----- Supplied information
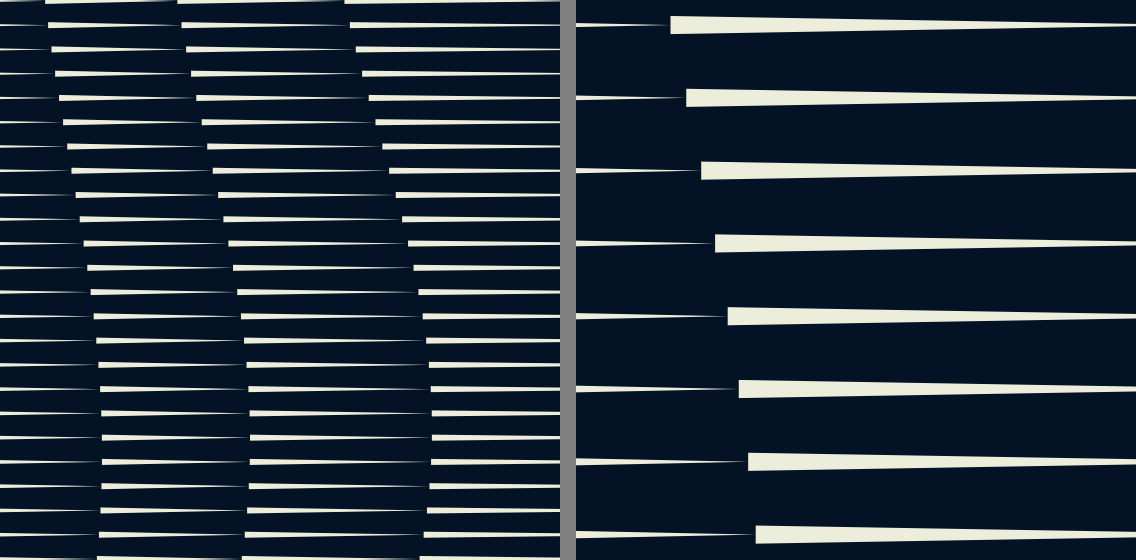
Left, the full canvas; right, a detail of the centre.
This pattern is drawn by a three.js fragment shader. Its source:

```glsl
// Pale tapering needles on midnight blue, in 24 evenly spaced rows.
// Each needle starts blunt and thins to a point where the next begins;
// a slow cosine shifts the starts from row to row, forming curved columns.

varying vec2 vUv;

// Start of a needle: uneven column spacing plus a sway along the rows.
float needleStart(float column, float row) {
  float base = 0.1242 + column * (0.2483 + column * (-0.0181 + column * 0.0161));
  float sway = 0.0579 + 0.0181 * column;
  return base + sway * cos(0.13 * (row - 18.63 + 0.5 * column));
}

// Part of a pixel-wide span centred on p that lies between lo and hi.
float spanCoverage(float p, float lo, float hi, float pixel) {
  float overlap = min(p + 0.5 * pixel, hi) - max(p - 0.5 * pixel, lo);
  return clamp(overlap / pixel, 0.0, 1.0);
}

void main() {
  vec2 pixel = max(fwidth(vUv), vec2(1e-5));

  // Rows are numbered from the top.
  float rowPosition = (0.9984 - vUv.y) / 0.04333;
  float row = floor(rowPosition + 0.5);
  float offset = (rowPosition - row) * 0.04333;

  // Needles from just beyond the left side to the right side.
  float ink = 0.0;
  for (int i = -1; i < 3; i++) {
    float start = needleStart(float(i), row);
    float tip = needleStart(float(i) + 1.0, row);
    float along = clamp((vUv.x - start) / (tip - start), 0.0, 1.0);
    float halfWidth = 0.0054 * (1.0 - along);
    float needle = spanCoverage(vUv.x, start, tip, pixel.x)
                 * spanCoverage(offset, -halfWidth, halfWidth, pixel.y);
    ink = max(ink, needle);
  }

  vec3 midnight = vec3(0.01, 0.07, 0.14);
  vec3 cream = vec3(0.93, 0.93, 0.86);
  gl_FragColor = vec4(mix(midnight, cream, ink), 1.0);
}
```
----------
For the records above, tally the lines in which "pixel" appears, and give the number by itself.

__Response box__
7